Opera Diva Madame Medori by Mathew B. Brady, ca 1857
Brady was a skilled daguerreotypist, having learned the technical aspects of the process from the American pioneers of the medium, Samuel F. B. Morse and John Draper. He opened his first studio in 1844 and set himself the task of photographing the nation’s leading figures: presidents and military men, business leaders, writers, artists, and stars of the stage. In the mid-1850s Brady and other artists began using collodion-on-glass negatives, or wet plates, and soon the glass negative and paper print replaced the daguerreotype altogether as the means by which Brady gathered and distributed the faces of his time. This salted paper print of an opera diva known as Madame Medori was meticulously retouched with India ink and white paint to sharpen and darken the stripes on the sitter’s billowing shawl, the flowers and fern fronds woven into her hair and shawl knot, and the highlights in the folds of her silk dress.
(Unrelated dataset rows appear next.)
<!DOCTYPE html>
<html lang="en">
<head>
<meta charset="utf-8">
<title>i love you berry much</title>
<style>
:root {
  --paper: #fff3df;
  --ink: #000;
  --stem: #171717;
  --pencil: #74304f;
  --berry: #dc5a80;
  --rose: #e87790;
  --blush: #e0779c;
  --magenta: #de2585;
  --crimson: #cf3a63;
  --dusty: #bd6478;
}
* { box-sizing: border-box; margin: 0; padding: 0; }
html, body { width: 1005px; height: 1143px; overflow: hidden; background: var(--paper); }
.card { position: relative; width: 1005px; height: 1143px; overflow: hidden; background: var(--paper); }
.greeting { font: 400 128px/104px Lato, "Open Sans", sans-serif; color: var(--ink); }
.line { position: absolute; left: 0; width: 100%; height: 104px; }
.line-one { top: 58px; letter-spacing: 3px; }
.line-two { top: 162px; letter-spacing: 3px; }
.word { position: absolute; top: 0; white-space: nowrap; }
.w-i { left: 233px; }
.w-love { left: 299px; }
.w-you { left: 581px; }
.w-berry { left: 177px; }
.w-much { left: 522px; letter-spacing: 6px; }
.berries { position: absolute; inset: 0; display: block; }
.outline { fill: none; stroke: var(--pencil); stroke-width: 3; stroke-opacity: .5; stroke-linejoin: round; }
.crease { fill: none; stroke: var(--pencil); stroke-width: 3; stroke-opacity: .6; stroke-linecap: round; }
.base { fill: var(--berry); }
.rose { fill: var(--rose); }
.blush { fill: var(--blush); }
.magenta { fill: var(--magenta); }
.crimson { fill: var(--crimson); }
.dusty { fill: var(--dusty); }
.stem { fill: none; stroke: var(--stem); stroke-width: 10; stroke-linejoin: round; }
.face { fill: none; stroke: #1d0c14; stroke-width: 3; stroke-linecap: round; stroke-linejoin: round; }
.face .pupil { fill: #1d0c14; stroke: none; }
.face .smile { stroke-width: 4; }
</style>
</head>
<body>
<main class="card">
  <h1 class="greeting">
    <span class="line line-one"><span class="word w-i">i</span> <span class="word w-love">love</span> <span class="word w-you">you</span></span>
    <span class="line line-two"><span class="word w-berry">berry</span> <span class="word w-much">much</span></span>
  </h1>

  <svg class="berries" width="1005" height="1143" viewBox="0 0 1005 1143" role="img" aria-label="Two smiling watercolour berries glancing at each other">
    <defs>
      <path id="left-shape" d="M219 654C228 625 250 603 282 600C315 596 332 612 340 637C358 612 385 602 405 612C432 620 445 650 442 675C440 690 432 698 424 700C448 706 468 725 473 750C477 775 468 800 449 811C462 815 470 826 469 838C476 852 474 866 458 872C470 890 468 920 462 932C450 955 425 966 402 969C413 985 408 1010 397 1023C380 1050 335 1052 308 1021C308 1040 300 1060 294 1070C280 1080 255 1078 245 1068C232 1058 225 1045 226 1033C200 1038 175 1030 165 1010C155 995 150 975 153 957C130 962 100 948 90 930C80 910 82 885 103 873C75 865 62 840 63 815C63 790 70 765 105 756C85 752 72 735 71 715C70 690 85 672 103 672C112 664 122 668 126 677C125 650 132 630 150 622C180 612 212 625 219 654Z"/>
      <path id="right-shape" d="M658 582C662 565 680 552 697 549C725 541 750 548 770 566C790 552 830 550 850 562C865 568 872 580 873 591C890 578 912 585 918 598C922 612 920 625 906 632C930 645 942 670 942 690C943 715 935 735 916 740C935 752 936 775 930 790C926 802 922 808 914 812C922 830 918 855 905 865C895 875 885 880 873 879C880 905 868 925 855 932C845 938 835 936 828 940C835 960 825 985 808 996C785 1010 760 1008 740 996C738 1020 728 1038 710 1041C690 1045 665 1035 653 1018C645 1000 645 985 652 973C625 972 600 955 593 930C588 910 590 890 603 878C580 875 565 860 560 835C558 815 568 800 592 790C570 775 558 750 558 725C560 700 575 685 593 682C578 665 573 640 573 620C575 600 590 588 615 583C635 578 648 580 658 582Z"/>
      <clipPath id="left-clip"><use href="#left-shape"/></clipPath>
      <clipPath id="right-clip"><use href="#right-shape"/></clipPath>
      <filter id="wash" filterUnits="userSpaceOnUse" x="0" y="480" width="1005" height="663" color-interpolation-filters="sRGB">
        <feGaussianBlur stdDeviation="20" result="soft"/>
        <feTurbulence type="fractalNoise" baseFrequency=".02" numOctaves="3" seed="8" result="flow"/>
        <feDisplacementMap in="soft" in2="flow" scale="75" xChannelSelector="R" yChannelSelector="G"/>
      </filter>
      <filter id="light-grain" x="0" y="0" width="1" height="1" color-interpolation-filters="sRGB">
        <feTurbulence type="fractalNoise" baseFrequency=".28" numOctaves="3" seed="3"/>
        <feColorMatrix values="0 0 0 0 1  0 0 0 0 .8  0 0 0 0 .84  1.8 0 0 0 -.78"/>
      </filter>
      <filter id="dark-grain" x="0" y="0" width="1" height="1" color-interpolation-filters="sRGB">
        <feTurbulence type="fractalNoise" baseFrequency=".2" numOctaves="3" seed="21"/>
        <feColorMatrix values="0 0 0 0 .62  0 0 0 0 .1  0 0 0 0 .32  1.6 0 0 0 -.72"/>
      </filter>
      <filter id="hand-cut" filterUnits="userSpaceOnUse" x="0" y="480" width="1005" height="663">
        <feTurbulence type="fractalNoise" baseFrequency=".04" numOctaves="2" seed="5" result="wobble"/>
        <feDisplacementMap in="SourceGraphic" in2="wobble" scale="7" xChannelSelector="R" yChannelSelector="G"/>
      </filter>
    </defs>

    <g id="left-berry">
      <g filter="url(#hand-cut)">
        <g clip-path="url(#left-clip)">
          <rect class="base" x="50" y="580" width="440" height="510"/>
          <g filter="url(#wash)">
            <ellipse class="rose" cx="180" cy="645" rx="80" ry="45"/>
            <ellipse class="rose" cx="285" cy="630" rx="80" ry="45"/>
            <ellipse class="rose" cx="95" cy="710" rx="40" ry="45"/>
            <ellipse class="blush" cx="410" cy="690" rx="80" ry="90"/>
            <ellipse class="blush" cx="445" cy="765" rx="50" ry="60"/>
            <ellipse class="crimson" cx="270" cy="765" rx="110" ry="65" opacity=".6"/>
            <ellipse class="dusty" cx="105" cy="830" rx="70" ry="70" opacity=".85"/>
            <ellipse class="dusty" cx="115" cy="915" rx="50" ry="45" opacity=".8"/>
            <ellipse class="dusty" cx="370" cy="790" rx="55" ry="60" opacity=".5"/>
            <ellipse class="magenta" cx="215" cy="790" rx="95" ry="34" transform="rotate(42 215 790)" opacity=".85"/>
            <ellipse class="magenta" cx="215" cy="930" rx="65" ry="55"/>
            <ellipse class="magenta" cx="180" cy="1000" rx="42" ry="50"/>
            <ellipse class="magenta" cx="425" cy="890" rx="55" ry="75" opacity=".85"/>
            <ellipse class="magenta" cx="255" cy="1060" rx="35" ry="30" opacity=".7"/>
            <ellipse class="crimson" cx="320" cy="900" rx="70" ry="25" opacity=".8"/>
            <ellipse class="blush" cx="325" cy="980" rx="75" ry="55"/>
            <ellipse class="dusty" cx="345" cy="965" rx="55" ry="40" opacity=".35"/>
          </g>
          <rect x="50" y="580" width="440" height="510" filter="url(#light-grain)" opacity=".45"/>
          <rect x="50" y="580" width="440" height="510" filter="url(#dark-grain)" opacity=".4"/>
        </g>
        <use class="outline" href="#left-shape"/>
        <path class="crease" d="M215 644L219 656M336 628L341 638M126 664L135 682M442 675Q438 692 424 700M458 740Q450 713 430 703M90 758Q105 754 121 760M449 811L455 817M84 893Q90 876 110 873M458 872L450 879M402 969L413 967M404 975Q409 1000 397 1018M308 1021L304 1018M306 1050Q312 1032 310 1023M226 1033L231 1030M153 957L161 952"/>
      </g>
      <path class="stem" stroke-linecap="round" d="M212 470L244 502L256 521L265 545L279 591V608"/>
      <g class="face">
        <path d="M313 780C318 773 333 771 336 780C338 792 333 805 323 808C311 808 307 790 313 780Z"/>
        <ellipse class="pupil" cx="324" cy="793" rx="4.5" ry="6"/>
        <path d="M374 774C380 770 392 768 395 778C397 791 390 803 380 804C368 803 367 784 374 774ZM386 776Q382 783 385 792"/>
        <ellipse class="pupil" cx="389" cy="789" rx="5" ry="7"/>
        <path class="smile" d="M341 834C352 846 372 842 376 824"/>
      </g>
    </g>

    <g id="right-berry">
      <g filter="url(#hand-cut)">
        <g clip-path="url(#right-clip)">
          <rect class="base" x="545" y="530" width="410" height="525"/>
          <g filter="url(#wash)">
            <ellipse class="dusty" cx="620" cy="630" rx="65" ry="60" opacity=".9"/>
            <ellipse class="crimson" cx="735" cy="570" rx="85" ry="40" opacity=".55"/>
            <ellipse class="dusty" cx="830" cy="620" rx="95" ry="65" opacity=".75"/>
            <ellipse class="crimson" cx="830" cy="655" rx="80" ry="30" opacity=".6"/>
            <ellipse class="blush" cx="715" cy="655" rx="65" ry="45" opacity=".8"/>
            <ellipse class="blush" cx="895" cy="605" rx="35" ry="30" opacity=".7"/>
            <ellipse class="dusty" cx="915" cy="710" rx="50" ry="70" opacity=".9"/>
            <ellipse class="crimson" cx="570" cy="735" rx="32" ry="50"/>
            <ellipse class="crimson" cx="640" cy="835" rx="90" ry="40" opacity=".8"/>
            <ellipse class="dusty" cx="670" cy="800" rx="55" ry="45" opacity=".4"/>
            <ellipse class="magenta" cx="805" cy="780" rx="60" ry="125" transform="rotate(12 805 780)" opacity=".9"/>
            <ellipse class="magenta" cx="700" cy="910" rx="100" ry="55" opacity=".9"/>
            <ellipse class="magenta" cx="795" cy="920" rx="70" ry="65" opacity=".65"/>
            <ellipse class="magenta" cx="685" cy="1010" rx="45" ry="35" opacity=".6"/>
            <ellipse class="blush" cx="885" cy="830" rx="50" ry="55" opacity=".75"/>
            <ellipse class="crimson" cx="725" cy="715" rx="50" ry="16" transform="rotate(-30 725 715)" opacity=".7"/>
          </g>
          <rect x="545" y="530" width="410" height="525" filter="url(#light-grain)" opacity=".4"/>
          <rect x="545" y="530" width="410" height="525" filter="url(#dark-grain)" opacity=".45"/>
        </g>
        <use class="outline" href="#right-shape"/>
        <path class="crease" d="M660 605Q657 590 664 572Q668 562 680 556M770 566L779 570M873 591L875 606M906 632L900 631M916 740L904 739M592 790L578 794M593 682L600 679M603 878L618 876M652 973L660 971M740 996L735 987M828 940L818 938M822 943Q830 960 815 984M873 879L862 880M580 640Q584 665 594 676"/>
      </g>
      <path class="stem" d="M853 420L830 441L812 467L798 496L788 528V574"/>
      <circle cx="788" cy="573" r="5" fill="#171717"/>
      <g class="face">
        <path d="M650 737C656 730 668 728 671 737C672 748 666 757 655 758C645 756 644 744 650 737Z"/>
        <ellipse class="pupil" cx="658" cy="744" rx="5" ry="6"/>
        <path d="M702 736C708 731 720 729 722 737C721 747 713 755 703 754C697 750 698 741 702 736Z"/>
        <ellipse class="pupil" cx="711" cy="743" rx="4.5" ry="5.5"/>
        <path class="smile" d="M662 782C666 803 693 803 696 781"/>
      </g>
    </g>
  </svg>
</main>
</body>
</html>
The combination of painterly embellishment and photographic verisimilitude is managed perfectly-a pictorial effect few other portraitists of the period could achieve.
source: MET Museum